The evidence taken at the hearing essentially confirmed such recitation of facts. However, no attempt was made by either party to furnish a substantial basis for determining a proper salary.
The position of the plaintiff petitioner is that defendants agreed to the salaries, but sought to impose an illegal condition. The position of the defendants is that a court has no authority to require a corporate board of directors to fix salaries, or to fix them in the absence of board action.
Defendants cite Steigerwald v. A.M. Steigerwald Co., 9 Ill. App.2d 31, 132 N.E.2d 373, which holds that compensation of a corporate officer for his duties as such must be authorized by resolution of the board of directors. Joy v. Ditto, 356 Ill. 348, 190 N.E. 671, recognizes the rule that compensation of officers for their duties as such must be authorized by the board of directors, but recognizes that officers may also be employees whose compensation for such services may be fixed according to accepted practice of the corporation. Hall v. Woods, 325 Ill. 114 on 139, 156 N.E. 258, holds that an officer who has received a salary larger than that authorized by resolution of the board of directors is required to return the difference. St. Louis, A. & S.R. Co. v. O'Hara, 177 Ill. 525, on 531, 52 N.E. 734, holds that an officer of a corporation cannot recover a salary unless the same is fixed by resolution of the board of directors.

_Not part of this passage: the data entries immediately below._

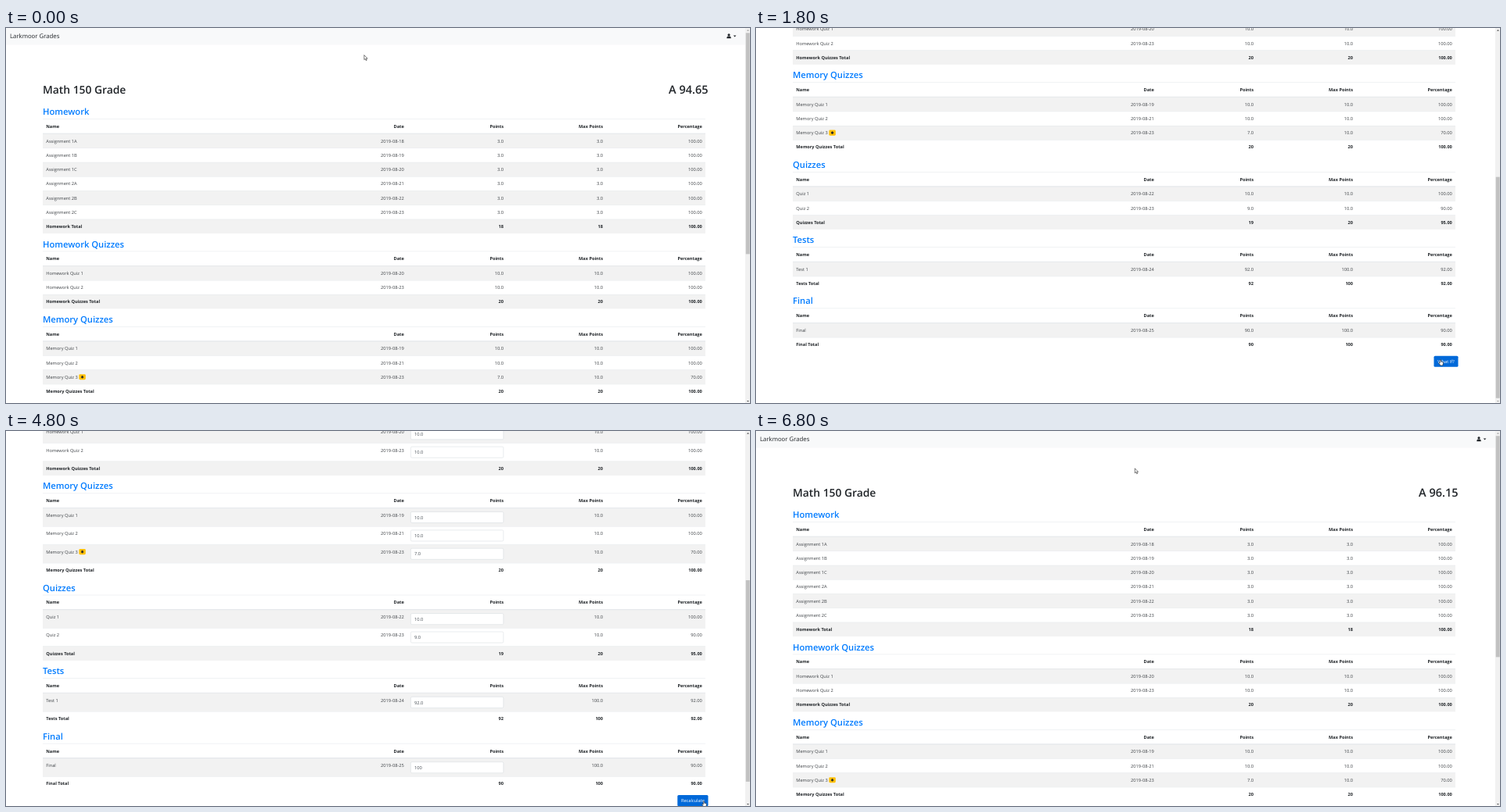
An HTML page for the animation above (7 s loop, 951x480 px).

```html
<!DOCTYPE html>
<html lang="en">
<head>
<meta charset="utf-8">
<title>Grades</title>
<style>
  html, body { margin: 0; width: 100%; height: 100%; overflow: hidden; background: #fff; }
  svg { display: block; width: 951px; height: 480px; }
  text { font: 400 5.7px "Open Sans", "Noto Sans", sans-serif; fill: #3f4347; text-rendering: geometricPrecision; white-space: pre; }
  .bold { font-weight: 700; font-size: 5.6px; fill: #212529; }
  .h2 { font-weight: 600; font-size: 11.2px; fill: #007bff; }
  .h1 { font-weight: 600; font-size: 13.85px; fill: #212529; }
  .grade { font-size: 14.5px; }
  .brand { font-weight: 500; font-size: 7.8px; fill: #212529; }
  .field { fill: #495057; }
  .label { fill: #fff; }
  .end { text-anchor: end; }
  .mid { text-anchor: middle; }
</style>
</head>
<body>
<svg id="stage" viewBox="0 0 951 480"></svg>
<script>
const LOOP = 7000, VIEW = 480;
const ROW = 18.23, EDIT_ROW = 23.4;
const LEFT = 47, WIDTH = 847, RIGHT = 897.5;
const COLS = [508.8, 636, 763, 889.8];

// name, day, points, max points, dropped
const SECTIONS = [
  ["Homework", ["1A", "1B", "1C", "2A", "2B", "2C"].map((n, i) => ["Assignment " + n, 18 + i, 3, 3])],
  ["Homework Quizzes", [["Homework Quiz 1", 20, 10, 10], ["Homework Quiz 2", 23, 10, 10]]],
  ["Memory Quizzes", [["Memory Quiz 1", 19, 10, 10], ["Memory Quiz 2", 21, 10, 10], ["Memory Quiz 3", 23, 7, 10, true]]],
  ["Quizzes", [["Quiz 1", 22, 10, 10], ["Quiz 2", 23, 9, 10]]],
  ["Tests", [["Test 1", 24, 92, 100]]],
  ["Final", [["Final", 25, 90, 100]]]
];

// Each track is a list of [time, ...values]; a value holds until the next entry.
const VIEWS = [[0, "before"], [2000, "edit"], [5200, "after"]];
const SCROLL = [[0, 0], [200, 110], [600, 247], [800, 312.6], [2000, 343.8], [5200, 312.6], [6000, 251.6], [6200, 0]];
const FIELD = [[0, "90.0", ""], [3000, "90.0", "focus"], [3200, "90.0", "select"],
  [3600, "1", "focus"], [3800, "10", "focus"], [4000, "100", "focus"], [4800, "100", ""]];
const POINTER = [
  [0, 457.8, 34.6, "arrow"], [200, 458.5, 36, "arrow"], [600, 459.3, 38, "arrow"],
  [800, 480, 70, "arrow"], [1000, 620, 210, "arrow"], [1200, 780, 360, "arrow"],
  [1600, 862, 416, "arrow"], [1800, 875, 424.5, "hand"], [2000, 875, 424.5, "arrow"],
  [2200, 840, 426, "arrow"], [2600, 690, 430, "arrow"], [2800, 560, 431, "beam"],
  [3000, 534, 431, "beam"], [3200, 492.3, 435.7, "arrow"], [4200, 560, 446, "arrow"],
  [4600, 770, 464, "arrow"], [4800, 892, 473.7, "hand"], [5200, 892, 473.7, "arrow"],
  [5600, 886, 470, "arrow"], [5800, 835, 451, "arrow"], [6000, 769.2, 427.8, "arrow"],
  [6200, 630, 240, "arrow"], [6600, 500, 80, "arrow"], [6800, 484.3, 47.8, "arrow"]
];

const at = (track, t) => track.findLast(step => step[0] <= t).slice(1);

function add(parent, tag, attrs = {}) {
  const el = document.createElementNS("http://www.w3.org/2000/svg", tag);
  for (const k in attrs) el.setAttribute(k, attrs[k]);
  return parent.appendChild(el);
}
const rect = (p, x, y, width, height, fill, more) => add(p, "rect", { x, y, width, height, fill, ...more });
const path = (p, d, fill, more) => add(p, "path", { d, fill, ...more });
function text(p, x, y, str, cls = "") {
  const el = add(p, "text", { x, y, class: cls });
  el.textContent = str;
  return el;
}
const show = (el, on) => el.setAttribute("visibility", on ? "inherit" : "hidden");

function cells(p, y, name, values, cls = "") {
  text(p, 51.3, y, name, cls);
  values.forEach((v, i) => v !== "" && text(p, COLS[i], y, v, cls + " end"));
}

function input(p, y, value) {
  const box = rect(p, 517.4, y, 118.4, 14.1, "#fff", { rx: 1.5, stroke: "#ced4da", "stroke-width": 0.45 });
  return { box, y, label: text(p, 522, y + 9.2, value, "field") };
}

function badge(p, y) {
  rect(p, 93.3, y - 5.6, 8.5, 7.1, "#ffc107", { rx: 1.4 });
  const star = add(p, "g", { transform: `translate(97.55 ${y - 2.05})`, stroke: "#212529", "stroke-width": 0.9 });
  for (const a of [0, 60, 120]) add(star, "line", { y1: -1.8, y2: 1.8, transform: `rotate(${a})` });
}

function button(p, y, width, label) {
  const box = rect(p, RIGHT - width, y, width, 14.1, "#007bff", { rx: 1.5 });
  text(p, RIGHT - width / 2, y + 9.1, label, "label mid");
  return box;
}

function navbar(p) {
  rect(p, 0, 0, 946, 21.6, "#f8f9fa");
  text(p, 5, 12.6, "Larkmoor Grades", "brand");
  add(p, "circle", { cx: 924, cy: 8.7, r: 1.55, fill: "#212529" });
  path(p, "M921.4 13.3V12.2Q921.4 10.6 923 10.6H925Q926.6 10.6 926.6 12.2V13.3Z", "#212529");
  path(p, "M929.7 9.6H933.4L931.55 11.5Z", "#212529");
}

function buildPage(grade, edit, finalPoints) {
  const g = add(pages, "g"), page = { g };
  navbar(g);
  text(g, LEFT, 84.2, "Math 150 Grade", "h1");
  text(g, RIGHT, 84.2, grade, "h1 grade end");
  let y = 107.2;
  for (const [title, rows] of SECTIONS) {
    text(g, LEFT, y + 4, title, "h2");
    rect(g, LEFT, y + 9.2, WIDTH, 0.45, "#dee2e6");
    cells(g, y + 20.9, "Name", ["Date", "Points", "Max Points", "Percentage"], "bold");
    rect(g, LEFT, y + 27.5, WIDTH, 0.8, "#dee2e6");
    y += 28.2;
    let sum = 0, total = 0;
    const startRow = (i, height) => {
      if (i % 2 === 0) rect(g, LEFT, y, WIDTH, height, "#f2f2f2");
      rect(g, LEFT, y, WIDTH, 0.4, "#dee2e6");
    };
    rows.forEach(([name, day, pts, max, dropped], i) => {
      const height = edit ? EDIT_ROW : ROW;
      const changed = title === "Final" && finalPoints;
      if (changed) pts = finalPoints;
      if (!dropped) { sum += pts; total += max; }
      startRow(i, height);
      const shown = changed ? String(pts) : pts.toFixed(1);
      cells(g, y + 11.2, name, ["2019-08-" + day, edit ? "" : shown, max.toFixed(1), (100 * pts / max).toFixed(2)]);
      if (dropped) badge(g, y + 11.2);
      if (edit) page.field = input(g, y + 4.8, shown);
      y += height;
    });
    startRow(rows.length, ROW);
    cells(g, y + 11.2, title + " Total", ["", sum, total, (100 * sum / total).toFixed(2)], "bold");
    y += ROW + 13.5;
  }
  y -= 7.9;
  page.button = edit ? button(g, y, 39.2, "Recalculate") : button(g, y, 31, "What If?");
  page.height = y + 60.2;
  return page;
}

// Focus ring, selection, caret and spinner of the field being edited.
function buildFocus({ g, field }) {
  const { y, box, label } = field;
  const ring = rect(g, 516.8, y - 0.6, 119.6, 15.3, "none", { rx: 2, stroke: "#bfdeff", "stroke-width": 1.2 });
  const mark = rect(g, 522, y + 3.2, 11.3, 7.9, "#3390ff");
  g.insertBefore(mark, label);
  const caret = rect(g, 522, y + 3.4, 0.5, 7.4, "#212529");
  const spin = add(g, "g");
  rect(spin, 625.6, y + 3, 5, 8.2, "#f0f0f0");
  path(spin, `M626.8 ${y + 6}h2.8l-1.4 -1.7zM626.8 ${y + 8.2}h2.8l-1.4 1.7z`, "#505050");
  return (value, mode) => {
    const on = mode !== "", selected = mode === "select";
    label.textContent = value;
    label.style.fill = selected ? "#fff" : "";
    box.setAttribute("stroke", on ? "#80bdff" : "#ced4da");
    show(ring, on);
    show(spin, on);
    show(mark, selected);
    show(caret, on && !selected);
    caret.setAttribute("x", 522.2 + value.length * 3.26);
  };
}

function buildScrollbar() {
  const g = add(stage, "g");
  rect(g, 944.8, 0, 6.2, VIEW, "#f1f1f1");
  const thumb = rect(g, 945.7, 0, 5, 0, "#c1c1c1");
  const up = path(g, "M946.9 3.8h3l-1.5 -1.7z", "#505050");
  const down = path(g, "M946.9 476.9h3l-1.5 1.7z", "#505050");
  const tint = (el, on) => el.setAttribute("fill", on ? "#505050" : "#a3a3a3");
  return (scroll, height) => {
    const k = 467.4 / height;
    thumb.setAttribute("y", 6.3 + scroll * k);
    thumb.setAttribute("height", VIEW * k);
    tint(up, scroll > 0);
    tint(down, scroll < height - VIEW - 1);
  };
}

function buildPointer() {
  const g = add(stage, "g");
  const line = { stroke: "#111", "stroke-width": 0.55, "stroke-linejoin": "round" };
  const shapes = {
    arrow: path(g, "M0 0V6L1.4 4.8L2.4 7L3.4 6.6L2.4 4.5H4.3Z", "#fff", line),
    hand: path(g, "M-.7 .4Q0 -.5 .7 .4V2.6L3 3.1Q3.6 3.3 3.5 4L3 6.2V7.4H-.6V6.5L-2.3 4.4Q-2 3.3 -.7 4.3Z", "#fff", line),
    beam: path(g, "M-1.2 -3.2H1.2M0 -3.2V3.2M-1.2 3.2H1.2", "none", line)
  };
  return (x, y, kind) => {
    g.setAttribute("transform", `translate(${x} ${y})`);
    for (const k in shapes) show(shapes[k], k === kind);
  };
}

const stage = document.getElementById("stage");
const pages = add(stage, "g");
const views = {
  before: buildPage("A 94.65", false),
  edit: buildPage("A 94.65", true),
  after: buildPage("A 96.15", false, 100)
};
const setField = buildFocus(views.edit);
const setScrollbar = buildScrollbar();
const setPointer = buildPointer();

function draw(t) {
  const [name] = at(VIEWS, t), [scroll] = at(SCROLL, t), [x, y, kind] = at(POINTER, t);
  const view = views[name];
  for (const k in views) show(views[k].g, k === name);
  pages.setAttribute("transform", `translate(0 ${-scroll})`);
  view.button.setAttribute("fill", kind === "hand" ? "#0069d9" : "#007bff");
  if (name === "edit") setField(...at(FIELD, t));
  else setField("90.0", "");
  setScrollbar(scroll, view.height);
  setPointer(x, y, kind);
}

const start = performance.now();
function tick() {
  draw((performance.now() - start) % LOOP);
  requestAnimationFrame(tick);
}
tick();
</script>
</body>
</html>
```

Brown v. DeYoung, 167 Ill. 549 on 553, 47 N.E. 863, holds that a director is not entitled to receive a ...